- Keep your heart flowing in worship continuously. Don't expect to worship with a group if you don't spend time alone and also seize the other moments of the day to spend with Him.
Enter worship yourself. How can you "lead" people in worship if you aren't worshiping?
- Enjoy His presence. Have fun with His people!
- Let your face know the condition of your heart!
- Be bold: Start as if you own the place! You are the leader, so lead. Enter by faith, through His blood.
- Be humble: times will be good, times will be hard - it is not you. Don't take yourself too seriously. The Holy Spirit gives anointing, not you. Avoid a "performance mentality".
- Be real: don't get "religious". Be natural, not churchy.
- Be sensitive. Great musicians can be lousy worship leaders and great worship leaders can be barely musicians. Some professional Christian musicians can't lead worship at all. Yet some people with horrible voices and poor rhythms, by grace, are able to encourage groups to worship. Sensitivity to God is much more important than musical talent.
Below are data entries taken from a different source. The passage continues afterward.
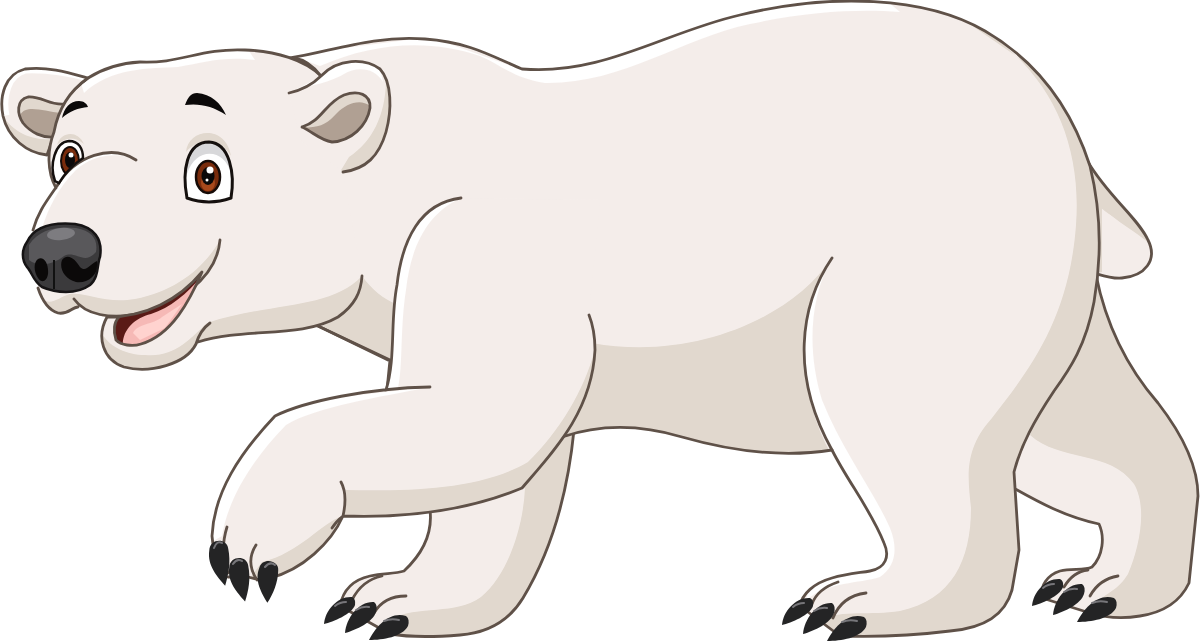
<!DOCTYPE html>
<html lang="en">
<head>
<meta charset="utf-8">
<title>Walking polar bear</title>
<style>
:root{--fur:#f4edea;--shade:#e1d8ce;--line:#5f5148;--light:#fff;--inner-ear:#b0a093;--claw:#242425;--nose:#3b3a3c;--iris:#7a2c0c}
html,body{margin:0;width:1200px;height:642px;overflow:hidden;background:#fff}
svg{display:block}
.fur{fill:var(--fur)}
.shade{fill:var(--shade)}
.light{fill:none;stroke:var(--light);stroke-width:13}
.white{fill:var(--light)}
.line{fill:none;stroke:var(--line);stroke-width:2.8;stroke-linecap:round;stroke-linejoin:round}
.claw{fill:var(--claw)}
.glint{fill:none;stroke:#77767a;stroke-width:2;stroke-linecap:round}
.ink{fill:#0b0909}
</style>
</head>
<body>
<svg width="1200" height="642" viewBox="0 0 1200 642" role="img" aria-label="Smiling cartoon polar bear walking to the left">
<defs>
<path id="tail" d="M1088 162C1108 196 1138 218 1148 240C1158 260 1145 276 1122 278C1112 279 1104 276 1094 273Z"/>
<path id="far-hind" d="M1096 275C1105 320 1125 365 1158 403C1182 434 1198 465 1198 496L1189 583C1181 600 1166 612 1140 616C1122 619 1103 617 1090 613L1042 598C1040 586 1047 575 1060 571C1072 568 1084 571 1092 567C1103 556 1105 537 1099 524C1066 517 1040 503 1010 486L1030 400Z"/>
<path id="far-front" d="M574 430C568 490 552 550 523 598C509 621 488 633 460 635C435 637 408 637 390 634L340 606C343 590 352 580 370 576C384 573 394 574 404 571C420 556 433 535 430 510L520 440Z"/>
<path id="body" d="M290 58C330 52 372 35 425 39C470 42 495 58 522 69C602 76 665 32 740 15C830-7 925-4 985 31C1040 63 1072 110 1090 166C1102 215 1101 262 1094 302C1086 345 1070 369 1054 391C1034 421 1021 445 1014 472L1019 550L1012 590C1005 615 985 628 950 631C910 636 870 637 840 636L800 606C802 594 814 583 832 578C846 574 858 573 870 571C886 568 890 556 884 543C871 510 848 482 832 450C776 459 724 449 682 437C642 425 600 424 562 437L386 400L390 360L318 326L230 200Z"/>
<path id="front-leg" d="M461 198C420 203 402 240 397 285C390 320 396 358 386 390C345 393 300 402 275 416C240 453 214 492 212 536L217 570L238 577L270 578C302 570 331 543 343 516C400 518 462 513 522 488C553 452 592 412 595 350C595 335 593 325 589 315L600 200Z"/>
<path id="head" d="M140 62C180 64 200 48 245 50C276 51 305 60 321 76L386 90L343 172L362 276C361 292 355 305 338 317C300 339 245 327 198 342C186 364 150 374 124 367C103 360 96 337 107 317C98 318 92 307 78 307C72 307 68 315 58 313C48 310 42 300 38 288L33 228C38 212 46 202 56 188C47 172 47 150 54 132C58 92 100 66 140 62Z"/>
<path id="far-ear" d="M88 78C70 73 48 66 25 69C5 74-1 96 3 116C8 138 27 153 47 155L56 130C62 105 72 91 88 78Z"/>
<path id="near-ear" d="M321 76C338 58 365 58 380 69C392 82 392 110 386 132C379 156 366 169 343 172L300 140L289 93Z"/>
<path id="mouth" d="M108 317C145 317 179 300 202 272C190 300 172 335 141 344C132 347 121 345 116 340C113 331 114 322 119 317Z"/>
<path id="near-eye" d="M187 198C182 172 186 142 209 142C230 143 235 174 231 198C217 203 201 203 187 198Z"/>
<path id="far-eye" d="M55 181C49 165 55 142 69 141C79 141 83 149 83 158C74 164 65 173 59 183Z"/>
<path id="nose-shape" d="M27 242C34 227 52 222 75 224C94 227 103 239 100 257C97 264 99 278 90 285C76 295 56 293 42 287C33 281 32 272 27 267C21 259 22 249 27 242Z"/>
<g id="foot-claws">
<path class="claw" d="M10 0C-4-1-17 13-18 27C-9 25 10 17 13 8Q14 2 10 0Z"/>
<path class="claw" d="M32 5C17 4 4 21 3 36C14 33 31 25 34 15Q36 8 32 5Z"/>
<path class="claw" d="M64 19C48 14 34 29 27 43C41 43 60 40 66 29Q68 22 64 19Z"/>
<path class="glint" d="M-7 9Q-2 5 4 5M14 13Q20 9 27 10M42 24Q49 21 57 23"/>
</g>
<path id="paw-claw" class="claw" d="M-10 5C-9-7 8-7 9 4C11 18 8 30 4 41C-3 32-13 20-10 5Z"/>
<clipPath id="tail-clip"><use href="#tail"/></clipPath>
<clipPath id="far-hind-clip"><use href="#far-hind"/></clipPath>
<clipPath id="far-front-clip"><use href="#far-front"/></clipPath>
<clipPath id="body-clip"><use href="#body"/></clipPath>
<clipPath id="front-leg-clip"><use href="#front-leg"/></clipPath>
<clipPath id="head-clip"><use href="#head"/></clipPath>
<clipPath id="far-ear-clip"><use href="#far-ear"/></clipPath>
<clipPath id="near-ear-clip"><use href="#near-ear"/></clipPath>
<clipPath id="mouth-clip"><use href="#mouth"/></clipPath>
<clipPath id="far-eye-clip"><use href="#far-eye"/></clipPath>
</defs>

<g id="bear-tail">
<use href="#tail" class="fur"/>
<path class="shade" clip-path="url(#tail-clip)" d="M1080 160L1098 205C1115 222 1138 226 1153 246L1140 225L1088 150Z"/>
<path class="shade" clip-path="url(#tail-clip)" d="M1085 165V275L1102 272V206C1115 222 1135 230 1152 246L1135 215Z"/>
<use href="#tail" class="line"/>
</g>

<g id="bear-far-hind-leg">
<use href="#far-hind" class="fur"/>
<path class="shade" clip-path="url(#far-hind-clip)" d="M1090 270L1030 435C1060 462 1110 450 1134 484C1148 508 1139 548 1128 574C1118 590 1108 592 1100 600L1080 620H1200V400Z"/>
<use href="#far-hind" class="line"/>
<path class="line" d="M1064 587C1070 577 1078 571 1088 570M1090 596C1096 585 1106 578 1118 576"/>
<use href="#foot-claws" transform="translate(1050 579)"/>
</g>

<g id="bear-far-front-leg">
<use href="#far-front" class="fur"/>
<path class="shade" clip-path="url(#far-front-clip)" d="M430 505C470 505 500 496 525 488C523 530 507 575 481 597C455 616 420 604 388 620L380 642H530L580 425L520 430Z"/>
<use href="#far-front" class="line"/>
<path class="line" d="M352 600C358 588 368 579 382 576M374 613C381 601 392 596 406 596"/>
<use href="#foot-claws" transform="translate(342 597)"/>
</g>

<g id="bear-body">
<use href="#body" class="fur"/>
<g clip-path="url(#body-clip)">
<path class="white" d="M320 66C375 42 430 39 480 56C500 64 512 78 545 83C622 84 680 39 750 24C810 11 860 9 900 12L880-5H730L520 69L430 37L290 55Z"/>
<path class="shade" d="M955 14C1040 55 1083 130 1076 225C1069 320 1029 370 992 418C963 450 968 478 971 508C971 560 952 600 900 611C870 616 845 609 818 620L815 642H1020L1110 290L1080 100Z"/>
<path class="shade" d="M592 343C690 361 790 320 832 258C800 305 792 385 832 456H550C580 420 597 375 592 343Z"/>
<path class="shade" d="M362 276C372 290 384 299 396 304L390 362L312 330C345 318 360 300 362 276Z"/>
<path class="white" d="M832 258C808 300 808 355 822 400C842 450 873 490 890 528C898 548 896 566 880 577C858 584 830 581 806 600L815 570L882 565L832 450C796 380 796 315 832 258Z"/>
</g>
<use href="#body" class="line"/>
<path class="line" d="M832 258C800 305 790 375 832 450M812 604C816 593 826 586 838 582M833 618C839 603 850 595 866 593"/>
<use href="#foot-claws" transform="translate(800 598)"/>
</g>

<g id="bear-near-front-leg">
<use href="#front-leg" class="fur"/>
<g clip-path="url(#front-leg-clip)">
<path class="shade" d="M597 340C588 385 561 430 528 462C480 490 410 491 346 490L343 516C322 522 300 553 262 562L245 585H330L350 525L530 495L610 400Z"/>
<path class="white" d="M461 198C428 213 411 245 406 290C400 328 403 366 398 388H380V200Z"/>
<path class="white" d="M430 387C380 397 315 407 286 425C250 462 228 500 222 536L206 545V480L270 405Z"/>
</g>
<path class="line" d="M461 198C420 203 402 240 397 285C390 320 396 358 386 390M430 387C370 388 305 401 275 416C240 453 214 492 212 536L215 562M270 578C302 570 331 543 343 516C400 518 462 513 522 488C553 452 592 412 595 350C595 335 593 325 589 315M341 482C347 493 345 507 343 516C339 519 335 523 332 528M228 573C222 558 222 543 227 527M257 580C249 568 249 556 256 545M228 577H233M248 577L260 580"/>
<use href="#paw-claw" transform="translate(219 545) rotate(-3)"/>
<use href="#paw-claw" transform="translate(239 562) rotate(-3) scale(1 .97)"/>
<use href="#paw-claw" transform="translate(270 565) rotate(10) scale(1 .92)"/>
<path class="glint" d="M214 548Q217 540 222 543M233 564Q237 558 242 561M265 567Q270 561 275 565"/>
</g>

<g id="bear-far-ear">
<use href="#far-ear" class="fur"/>
<path class="light" clip-path="url(#far-ear-clip)" d="M88 75C70 70 48 66 25 67C5 72-1 96 3 116"/>
<path class="shade" clip-path="url(#far-ear-clip)" d="M0 112C12 132 32 143 58 138L50 160H10Z"/>
<path fill="var(--inner-ear)" d="M65 104C50 106 42 96 28 97C16 100 17 114 23 123C31 133 43 138 54 137C57 123 60 112 65 104Z"/>
<path class="shade" d="M65 104C50 106 42 96 28 97C19 100 18 107 20 115C26 104 43 111 61 113Z"/>
<path class="line" d="M65 104C50 106 42 96 28 97C16 100 17 114 23 123C31 133 43 138 54 137"/>
<use href="#far-ear" class="line"/>
</g>

<g id="bear-head">
<use href="#head" class="fur"/>
<g clip-path="url(#head-clip)">
<path class="white" d="M84 93C110 68 150 68 178 67C205 62 225 56 255 60L245 45L140 58L80 80Z"/>
<path class="white" d="M136 160C118 151 92 155 76 170C58 188 49 207 42 228L28 230L57 185C75 157 112 143 136 160Z"/>
<path class="shade" d="M362 276C330 310 270 302 207 323C190 339 174 358 145 355C127 355 110 347 103 335L96 375H200L345 340Z"/>
<path class="shade" d="M220 240C204 268 176 291 135 299C105 304 86 292 70 294C59 297 50 307 42 298L55 318L108 317C165 319 216 282 220 240Z"/>
</g>
<path class="line" d="M88 78C104 68 120 63 140 62C180 64 200 48 245 50C276 51 305 60 321 76M88 78C68 92 58 110 54 132C47 150 47 172 56 188M136 160C112 144 75 155 57 186C46 202 38 212 33 230M38 288C42 300 48 310 58 313C68 315 72 307 78 307M74 299C86 316 112 318 131 315C176 308 217 278 220 240M107 317C96 337 103 360 124 367C150 374 186 364 196 344C199 334 203 328 210 323M198 342C245 327 300 339 338 317C355 305 361 292 362 276M318 326L388 360"/>
</g>

<g id="bear-near-ear">
<use href="#near-ear" class="fur"/>
<g clip-path="url(#near-ear-clip)">
<path class="shade" d="M386 82C385 115 373 141 349 157L335 180H400V80Z"/>
<path class="white" d="M289 93C310 84 325 85 344 74C355 67 374 66 383 82L378 60H330L318 78Z"/>
</g>
<path fill="var(--inner-ear)" d="M302 127C322 121 325 103 344 95C358 90 371 94 370 108C367 126 351 141 332 142C320 140 313 132 302 127Z"/>
<path class="shade" d="M302 127C322 121 325 103 344 95C358 90 371 94 370 106C360 98 346 104 337 113C328 123 319 129 302 127Z"/>
<path class="line" d="M302 127C322 121 325 103 344 95C358 90 371 94 370 108C367 126 351 141 332 142C320 140 313 132 302 127M289 93C302 90 313 84 321 76C338 58 365 58 380 69C392 82 392 110 386 132C379 156 366 169 343 172M294 58C306 60 314 67 321 76"/>
</g>

<g id="bear-mouth">
<use href="#mouth" fill="#5a1a16"/>
<path clip-path="url(#mouth-clip)" fill="#f6b9b6" d="M123 348C121 331 134 318 151 314C172 307 190 292 206 270L190 320L145 350Z"/>
<path clip-path="url(#mouth-clip)" fill="#ffd3cf" d="M133 333C138 323 153 325 162 317L182 304L165 328L140 340Z"/>
<use href="#mouth" class="line"/>
</g>

<g id="bear-nose">
<use href="#nose-shape" fill="var(--nose)"/>
<path fill="#59585b" d="M29 245C39 229 58 226 76 228C93 231 98 240 96 252C84 266 76 250 64 256C54 264 39 268 29 260Z"/>
<ellipse cx="61" cy="234" rx="14" ry="6" fill="#7d7c80" transform="rotate(-6 61 234)"/>
<path class="ink" d="M62 260C68 252 76 260 80 267C86 273 90 264 97 261C100 274 88 284 76 282C64 279 59 268 62 260ZM38 259C44 256 49 264 48 274C47 281 42 284 38 278C34 272 33 263 38 259Z"/>
<path fill="none" stroke="#111" stroke-width="2" d="M54 260V289"/>
<use href="#nose-shape" fill="none" stroke="#161415" stroke-width="2.5"/>
</g>

<g id="bear-eyes">
<path class="shade" d="M186 152C188 128 226 124 231 156C222 140 199 136 186 152ZM57 145C61 131 78 130 84 144C74 136 65 137 57 145Z"/>
<use href="#far-eye" class="white"/>
<g clip-path="url(#far-eye-clip)">
<ellipse cx="70" cy="161" rx="9" ry="14" fill="var(--iris)" stroke="#160b07" stroke-width="2"/>
<ellipse class="ink" cx="70" cy="160" rx="5" ry="8"/>
<circle class="white" cx="71" cy="155" r="2.5"/>
</g>
<use href="#far-eye" fill="none" stroke="#15100e" stroke-width="2.5"/>
<use href="#near-eye" class="white"/>
<path fill="#d8d8da" d="M187 174C186 145 204 143 209 144C225 144 232 160 231 174C226 149 196 145 187 174Z"/>
<use href="#near-eye" fill="none" stroke="#15100e" stroke-width="3"/>
<ellipse cx="208" cy="177" rx="12" ry="16" fill="var(--iris)" stroke="#160b07" stroke-width="2.5"/>
<ellipse cx="208" cy="183" rx="7" ry="8" fill="#a8491c"/>
<ellipse class="ink" cx="208" cy="176" rx="6.5" ry="9"/>
<circle class="white" cx="210" cy="170" r="3.5"/>
<circle class="white" cx="207" cy="180" r="1.5"/>
<path class="ink" d="M185 105C188 97 191 93 197 93C211 94 221 103 226 115C213 106 199 103 185 105ZM62 118C64 108 70 101 79 101C84 101 87 104 88 107C78 108 70 111 62 118Z"/>
</g>
</svg>
</body>
</html>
- Don't go by feelings. The Lord often touches other's hearts, even though yours feels unmoved. Sometimes worship leading is like hacking through a dense forest with a machete, and sometimes it's like reaching that clearing where the sun is shining. But if things really are not going well, just end early. You don't have to live up to past expectations.
- Beware of formulas. Just because something worked well one week, it may not the next. Don't try to put God or His Spirit in a box. Don't trust in the flesh.
- Please God - not man. Be sensitive to the requests, desires and complaints of the saints, but keep things in perspective. You can't please everyone, but you can please God.
- Don't worship worship, worship God! Keep the object of our worship in clear focus. Fix your eyes on Jesus.
Sharing: use a short word from Bible reading, what the Lord has shown you recently, your journal, what you read in a book that touched you, or an experience. Often it is better to just sing without saying anything.
- Have a definite point. Don't ramble.
- Your message should flow into a song or out of one.
- Highlight or explain biblical concepts in a song that may not be obvious in today's culture.
Selah - pauses, meditation times. Often it's nice to just be silent and wait on the Lord. Or you may continue to play your instrument without singing.
Advanced Worship Techniques: All the following depend on improvising a melody and singing to the Lord during a predictable chord progression. Most people are terrified at the thought of doing this, but it can be great with groups who are very comfortable with each other.
- Musical Prayer/Songs of the Spirit - sing the prayer on your heart to the Lord, improvising a melody.
- Psalming - sing scripture, especially a Psalm to the Lord, again improvising a melody.
©2004 Roy Osborn
Copy freely for non-profit use.